Material Research Laboratory, located on the eastern side of the University Park campus, houses labs and classrooms. It has not received any significant upgrades since it was built in 1969, and the building system infrastructure has reached the end of its useful life. The trustees approved a budget of $25.3 million for the project, which will include replacing mechanical, electric service, and the fire suppression systems. The roof will be replaced and hazardous materials will be abated. Offices will be renovated, and the new MRL building chilled water system will be connected and provide service to the chilled water system that services the adjacent Land and Water and Central Biological Laboratory Buildings.

The committee also learned about several other projects and actions. Informational items on the committee's consent agenda included:

-- lighting upgrades for energy efficiency at University Park.

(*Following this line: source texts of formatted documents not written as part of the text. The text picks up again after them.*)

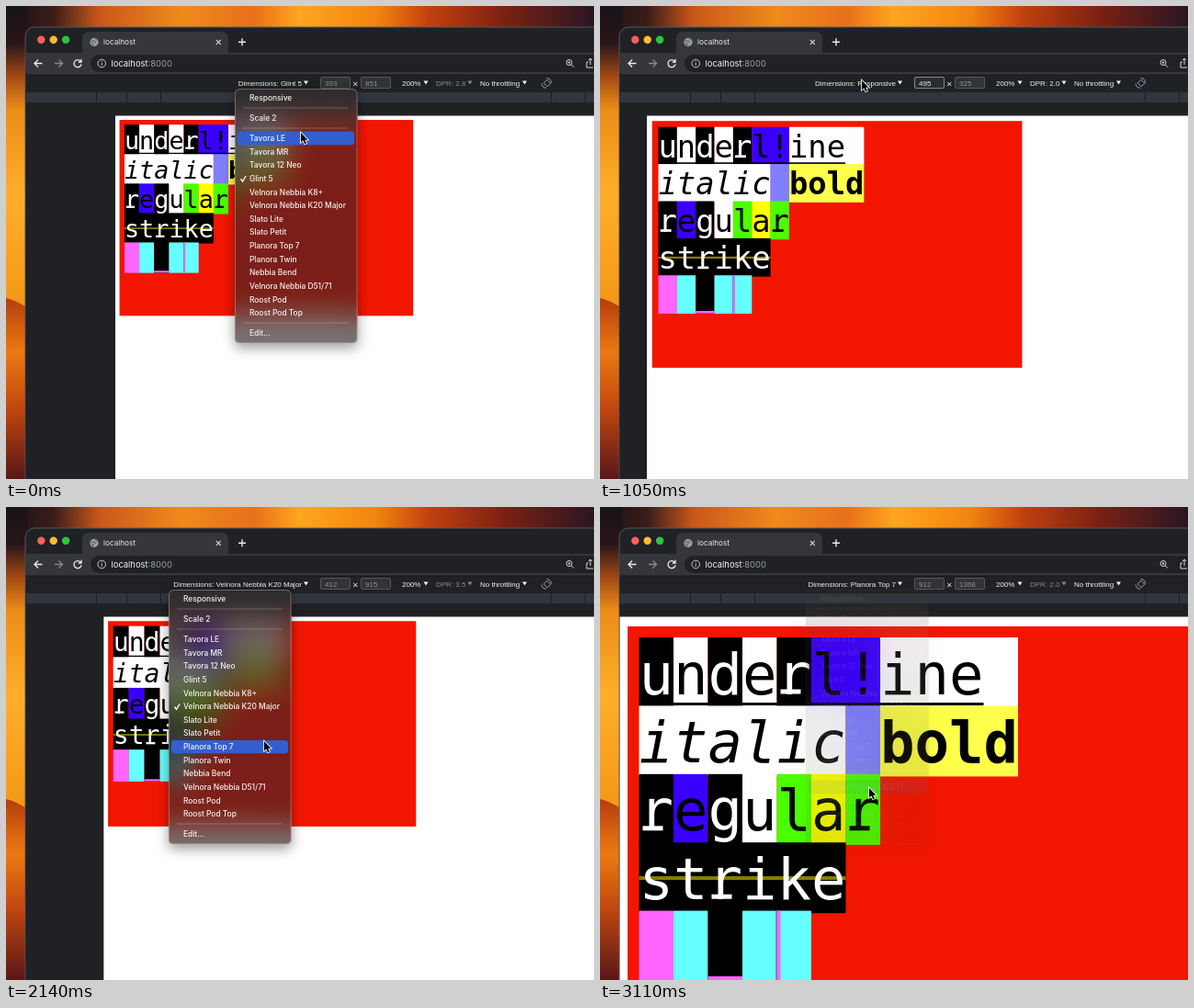
An HTML page with a canvas that plays this animation: 640 by 515 pixels, repeating every 3.14 s.

```html
<!DOCTYPE html>
<html lang="en">
<head>
<meta charset="utf-8">
<title>Responsive preview</title>
<style>
html, body { margin: 0; height: 100%; overflow: hidden; background: #202124; }
canvas { display: block; }
</style>
</head>
<body>
<canvas id="stage" width="640" height="515"></canvas>
<script>
const cv = document.getElementById('stage'), c = cv.getContext('2d');
const LOOP = 3140;
const UI = 'Inter, sans-serif', BAR = '"Liberation Sans", Arial, sans-serif';
const MONO = '"DejaVu Sans Mono", monospace';

// Device states: start time, menu row, viewport size, pixel ratio, menu left edge
const states = [
  { at: 0, row: 5, w: 393, h: 851, dpr: '2.8', menuX: 249 },
  { at: 270, row: 2, w: 375, h: 667, dpr: '2.0', menuX: 235.5 },
  { at: 950, row: 0, w: 495, h: 325, dpr: '2.0', menuX: 231 },
  { at: 1500, row: 7, w: 412, h: 915, dpr: '3.5', menuX: 177 },
  { at: 2270, row: 10, w: 912, h: 1368, dpr: '2.0', menuX: 224 }
];
const items = ['Responsive', 'Scale 2', 'Tavora LE', 'Tavora MR', 'Tavora 12 Neo', 'Glint 5',
  'Velnora Nebbia K8+', 'Velnora Nebbia K20 Major', 'Slato Lite', 'Slato Petit', 'Planora Top 7',
  'Planora Twin', 'Nebbia Bend', 'Velnora Nebbia D51/71', 'Roost Pod', 'Roost Pod Top', 'Edit...'];
const rowY = i => i < 2 ? 100 + 22 * i : i === 16 ? 356 : 144 + (i - 2) * 14.64;

// Menu: open time, start of fade
const menus = [[-1, 160], [640, 860], [1130, 1410], [1860, 2190], [2600, 3030]];
const FADE = 90;

// Pointer path: time, x, y
const path = [[0, 321, 138], [270, 320, 139], [620, 284, 83], [690, 284, 83], [780, 289, 97], [870, 289, 97],
  [960, 285, 80], [1150, 285, 82], [1370, 300, 214], [1500, 300, 214], [1640, 300, 140], [1790, 283, 83],
  [1880, 283, 83], [2070, 281, 255], [2220, 281, 255], [2360, 282, 63], [2480, 285, 82], [2620, 285, 82],
  [2920, 293, 306], [3140, 293, 306]];

const colors = { K: '#000', W: '#fff', B: '#3a00ff', P: '#8080ff', L: '#fdff4a', Y: '#ffff00',
  G: '#4bff00', M: '#ff66ff', C: '#66ffff' };
const lines = [
  ['underl!ine ', 'KWKWKBBWWWW'],
  ['italic bold', 'WWWWWWPLLLL'],
  ['regular', 'KBKWGYG'],
  ['strike', 'KKKKKK'],
  ['     ', 'MCKCC']
];

function rect(x, y, w, h, fill) { c.fillStyle = fill; c.fillRect(x, y, w, h); }

function round(x, y, w, h, r, fill) {
  c.beginPath();
  c.roundRect(x, y, w, h, r);
  if (fill) { c.fillStyle = fill; c.fill(); }
}

function text(s, x, y, font, fill = '#fff', align = 'left') {
  c.font = font;
  c.fillStyle = fill;
  c.textAlign = align;
  c.textBaseline = 'alphabetic';
  c.fillText(s, x, y);
}

function stroke(d, color, width = 1.2) {
  c.strokeStyle = color;
  c.lineWidth = width;
  c.stroke(new Path2D(d));
}

function disc(x, y, r, fill) {
  c.beginPath();
  c.arc(x, y, r, 0, 7);
  c.fillStyle = fill;
  c.fill();
}

function fade(x0, y0, x1, y1, stops) {
  const g = c.createLinearGradient(x0, y0, x1, y1);
  stops.forEach(([p, col]) => g.addColorStop(p, col));
  return g;
}

function wallpaper() {
  rect(0, 0, 640, 26, fade(0, 0, 640, 20, [[0, '#17131a'], [.08, '#3a1c18'], [.16, '#c9581a'], [.3, '#f08a1c'],
    [.42, '#e8701a'], [.5, '#ffa51f'], [.63, '#f2850f'], [.72, '#c2400d'], [.85, '#7a2012'], [1, '#2a1524']]));
  rect(0, 0, 24, 515, fade(0, 0, 0, 515, [[0, '#17131a'], [.08, '#2a1518'], [.15, '#a34a14'], [.22, '#ec8d18'],
    [.4, '#ffae2a'], [.61, '#f59a18'], [.75, '#f08a14'], [.85, '#d9560f'], [1, '#651a18']]));
  c.fillStyle = fade(0, 318, 0, 515, [[0, '#b53c0c'], [.3, '#ec7a12'], [.6, '#c2480f'], [1, '#5a1618']]);
  c.fill(new Path2D('M0 318Q12 321 24 329V515H0Z'));
}

function arrowDown(x, y, fill) {
  c.fillStyle = fill;
  c.fill(new Path2D(`M${x} ${y - 2}h5l-2.5 4z`));
}

function sizeBox(x, value, active) {
  round(x + .5, 77.5, 32, 12, 1.5, active ? '#2b2c2f' : '#323336');
  c.strokeStyle = active ? '#85888c' : '#55575b';
  c.lineWidth = 1;
  c.stroke();
  text(value, x + 5, 87, '8px ' + BAR, active ? '#eee' : '#8e9195');
}

function browser(s) {
  // Tab strip
  round(21, 23, 640, 520, 10, '#202124');
  c.strokeStyle = '#55565a';
  c.lineWidth = 1;
  c.stroke();
  round(83, 28, 159, 30, 7, '#35363a');
  ['#ff5f57', '#febc2e', '#28c840'].forEach((col, i) => disc(38.3 + i * 13.4, 36.7, 4.2, col));
  disc(96, 39.3, 4.6, '#9aa0a6');
  stroke('M92.5 38h4l1 2M95 43v-2l-2-1M97 35.5l2 2', '#4b4e53', 1);
  text('localhost', 106, 42.2, '8.2px ' + UI, '#e8eaed');
  stroke('M228.8 36.8l5 5m0-5l-5 5', '#d5d7da');
  stroke('M257 35.2v8m-4-4h8', '#e8eaed', 1.4);

  // Address bar
  rect(21.5, 51, 619, 24, '#35363a');
  round(92, 53, 580, 19, 9.5, '#202124');
  stroke('M39.5 62.5H31m4-4l-4 4 4 4', '#e8eaed', 1.3);
  stroke('M53 62.5h8.5m-4-4l4 4-4 4', '#85888c', 1.3);
  stroke('M81.2 60.2A4 4 0 1 0 82 63.3M82 57.8v3.2h-3.2', '#e8eaed', 1.3);
  stroke('M108.5 62.5a4.3 4.3 0 1 0-8.6 0a4.3 4.3 0 1 0 8.6 0M104.2 61.8v3M104.2 59.8v1', '#c8cacd', 1);
  text('localhost', 114.5, 65.8, '9.4px ' + UI, '#f1f3f4');
  const hostW = c.measureText('localhost').width;
  text(':8000', 114.5 + hostW, 65.8, '9.4px ' + UI, '#9aa0a6');
  stroke('M616 61.5a3 3 0 1 0-6 0a3 3 0 1 0 6 0M615.2 63.8l3 3M611.7 61.5h2.6M613 60.2v2.6', '#d5d7da', 1);
  stroke('M634 61h-2v6h7M636 64v-7m-2 2l2-2 2 2', '#d5d7da', 1);

  // Device toolbar
  rect(21.5, 75, 619, 440, '#202124');
  rect(21.5, 74.5, 619, 1, '#17181a');
  rect(21.5, 94, 619, 11, '#31353e');
  [98, 131, 168, 593, 630].forEach(x => rect(x, 94, 1, 11, '#1a1c20'));
  const free = s.row === 0, dim = free ? '#eee' : '#85888c', f = '8px ' + BAR;
  text('Dimensions: ' + items[s.row], 322, 86.6, f, '#f1f3f4', 'right');
  arrowDown(324, 83.5, '#f1f3f4');
  sizeBox(342, s.w, free);
  sizeBox(386, s.h, false);
  stroke('M378.2 82.8l4.2 4.2m0-4.2l-4.2 4.2', '#e8eaed', 1);
  text('200%', 431, 86.6, f, '#f1f3f4');
  arrowDown(454.5, 83.5, '#f1f3f4');
  text('DPR: ' + s.dpr, 468, 86.6, f, dim);
  arrowDown(502.5, 83.5, dim);
  text('No throttling', 516, 86.6, f, '#f1f3f4');
  arrowDown(562, 83.5, '#f1f3f4');
  stroke('M585.2 83.8l3.6-3.6 4 4-3.6 3.6zM583 84.5a5.3 5.3 0 0 0 5 4.8M593.5 83.5a5.3 5.3 0 0 0-5-5', '#9aa0a6', 1);
}

function page(w) {
  const left = Math.max(19.5, 381 - w * 2 / 3), cell = 37.5, step = 74.4;
  c.save();
  c.beginPath();
  c.rect(21.5, 119, 619, 396);
  c.clip();
  rect(left, 119.5, w * 4 / 3, 400, '#fff');
  c.translate(left, 119.5);
  c.scale(w / 912, w / 912);
  rect(10.5, 10.5, 742, 495, '#f21600');
  c.translate(23, 22.5);
  lines.forEach(([str, bg], r) => {
    const y = r * step;
    // Neighbouring cells of one colour form a single block
    for (const run of bg.matchAll(/(.)\1*/g))
      rect(run.index * cell, y, run[0].length * cell, 77, colors[run[1]]);
  });
  rect(0, 71, 10 * cell, 3, '#000');
  rect(0, 260, 6 * cell, 4, '#857d00');
  rect(2 * cell, 369, cell, 5, colors.M);
  rect(4 * cell, 4 * step, 4, 77, colors.M);
  rect(4 * cell - 1, 4 * step, 1, 77, '#448');
  lines.forEach(([str, bg], r) => [...str].forEach((ch, i) => {
    const base = r * step + 61.5, x = i * cell;
    const style = r === 1 ? (i < 6 ? 'italic ' : 'bold ') : '';
    text(ch, x, base, style + '62.3px ' + MONO, bg[i] === 'K' ? '#fff' : '#000');
    if (ch === 'r') c.fillRect(x + 4, base - 5, 22, 5);
  }));
  c.restore();
}

function menu(s, alpha, py) {
  const x = s.menuX, y = 90, w = 133.5, h = 277;
  c.save();
  c.globalAlpha = alpha;

  // Shadow outside the panel only
  c.save();
  c.beginPath();
  c.rect(0, 0, 640, 515);
  c.roundRect(x, y, w, h, 5);
  c.clip('evenodd');
  c.shadowColor = 'rgba(0,0,0,.4)';
  c.shadowBlur = 14;
  c.shadowOffsetY = 5;
  round(x, y, w, h, 5, '#000');
  c.restore();

  c.save();
  round(x, y, w, h, 5);
  c.clip();
  c.filter = 'blur(16px) saturate(1.2)';
  c.drawImage(cv, 0, 0);
  c.filter = 'none';
  rect(x, y, w, h, 'rgba(45,41,41,.62)');
  c.restore();
  round(x + .5, y + .5, w - 1, h - 1, 5);
  c.strokeStyle = 'rgba(190,180,180,.45)';
  c.lineWidth = 1;
  c.stroke();

  [111, 133, 345].forEach(sy => rect(x + 9, sy - .5, w - 19, 1, 'rgba(255,255,255,.22)'));
  items.forEach((name, i) => {
    const ry = rowY(i);
    if (Math.abs(py - ry) < 7.3) round(x + 3, ry - 7.2, w - 6.5, 14.4, 3, '#335fce');
    text(name, x + 16, ry + 3, '500 8.4px ' + UI, '#f5f2f2');
    if (i === s.row) stroke(`M${x + 6.5} ${ry + .3}l2 2.8 3.6-6`, '#fff', 1.3);
  });
  c.restore();
}

function pointer(x, y, open) {
  if (!open && y > 119) {
    disc(x, y, 6.3, 'rgba(90,90,90,.7)');
  } else if (!open && y > 53 && y < 72) {
    const beam = `M${x - 2.5} ${y - 5.5}q2.5 0 2.5 2v8q0 2-2.5 2M${x + 2.5} ${y - 5.5}q-2.5 0-2.5 2v8q0 2 2.5 2M${x - 1.5} ${y + 2}h3`;
    stroke(beam, '#222', 2);
    stroke(beam, '#eee', 1);
  } else {
    const p = new Path2D(`M${x} ${y}v10.5l2.4-2.2 1.7 3.9 1.8-.8-1.7-3.7h3.3z`);
    c.lineWidth = 1.6;
    c.strokeStyle = '#fff';
    c.stroke(p);
    c.fillStyle = '#000';
    c.fill(p);
  }
}

function pointerAt(t) {
  const i = path.findIndex(p => p[0] > t), a = path[i - 1], b = path[i];
  const k = (t - a[0]) / (b[0] - a[0]), e = k * k * (3 - 2 * k);
  return [a[1] + (b[1] - a[1]) * e, a[2] + (b[2] - a[2]) * e];
}

function draw(now) {
  const t = now % LOOP;
  const s = states.findLast(v => v.at <= t);
  const [x, y] = pointerAt(t);
  const shown = menus.find(([a, b]) => t >= a && t < b + FADE);
  wallpaper();
  browser(s);
  page(s.w);
  if (shown) menu(s, Math.min(1, (shown[1] + FADE - t) / FADE), y);
  pointer(x, y, !!shown);
}

const start = performance.now();
function tick() {
  draw(performance.now() - start);
  requestAnimationFrame(tick);
}
tick();
</script>
</body>
</html>
```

The work will include relamping, rebalasting, replacing light fixtures, incidental painting and patching, and upgrading selected controls and wiring in Armsby, Boucke, Buckout, Business, Chambers, Chandlee, Ferguson, Grange, Henning, Keller and Thomas buildings. The cost estimate for this project is $2 million.

-- improvement of the Zebrafish research capabilities at The Milton S. Hershey Medical Center by creating a Zebrafish Functional Genomics Core. The College of Medicine has been awarded a grant from National Institutes of Health (NIH) to pursue three specific aims: increase and centralize housing, quarantine and procedural space; improve efficiency and cost effectiveness by purchasing and installing a state-of-the-art husbandry system; and establish an embryo procedure room. The cost estimate for this project is $1.02 million with the NIH Grant providing $476,191.

-- renovations to the Cellular and Molecular Physiology Chair Laboratories at The Milton S. Hershey. Medical Center. The proposed laboratory renovations will provide new flexible open laboratories and a smaller core support laboratory. The open portions of the laboratory will feature fixed casework with dedicated sitting height write up space along the exterior wall. A dedicated tissue culture room and dedicated fume hood rooms will be provided for each laboratory module. To provide for better interaction and collaboration among the laboratory investigators, the offices serving the newly renovated lab, the department chair, and administrative support will be grouped in one area. The cost estimate for this project is $1.6 million.

-- naming of 300 North Science Park Road the “Technology Support Building” at University Park. The University intends to change the name of the 300 North Science Park Road building to the Technology Support Building. The building brings together staff specializing in the delivery of information technology systems and services that help the University fulfill its teaching, research and service mission.

-- purchase of property in Smethport, McKean County. In July 2014, the University purchased a 3.7-acre property including a 1,168 square foot residence adjoining Penn State property, located at 9021 Route 46, Smethport, Norwich Township, McKean County, from Timothy Stuck for $41,500. The purchase provides strategic expansion opportunities for the University’s Agricultural Cooperative Extension and eliminates the possibility of adverse ownership.

-- sale of gifted property in Hazleton. In July 2013, 139 N. Vine St., Hazleton, was gifted to the University by Pasco L. Schiavo. The terms of the gift do not obligate the University to retain the property, and the University has no specific use for it. The University listed the property for sale in December 2013, and sold the property to Srdjan Muncan in August 2014 for $135,000. At the donor’s request, net sale proceeds are to be allocated at the discretion of the University at the Penn State Hazleton Campus.

Facilities upgrades such as those included above enable the University to offer the high-quality educational experience students expect, and also are a factor in drawing top faculty and students to Penn State. For more information, visit online.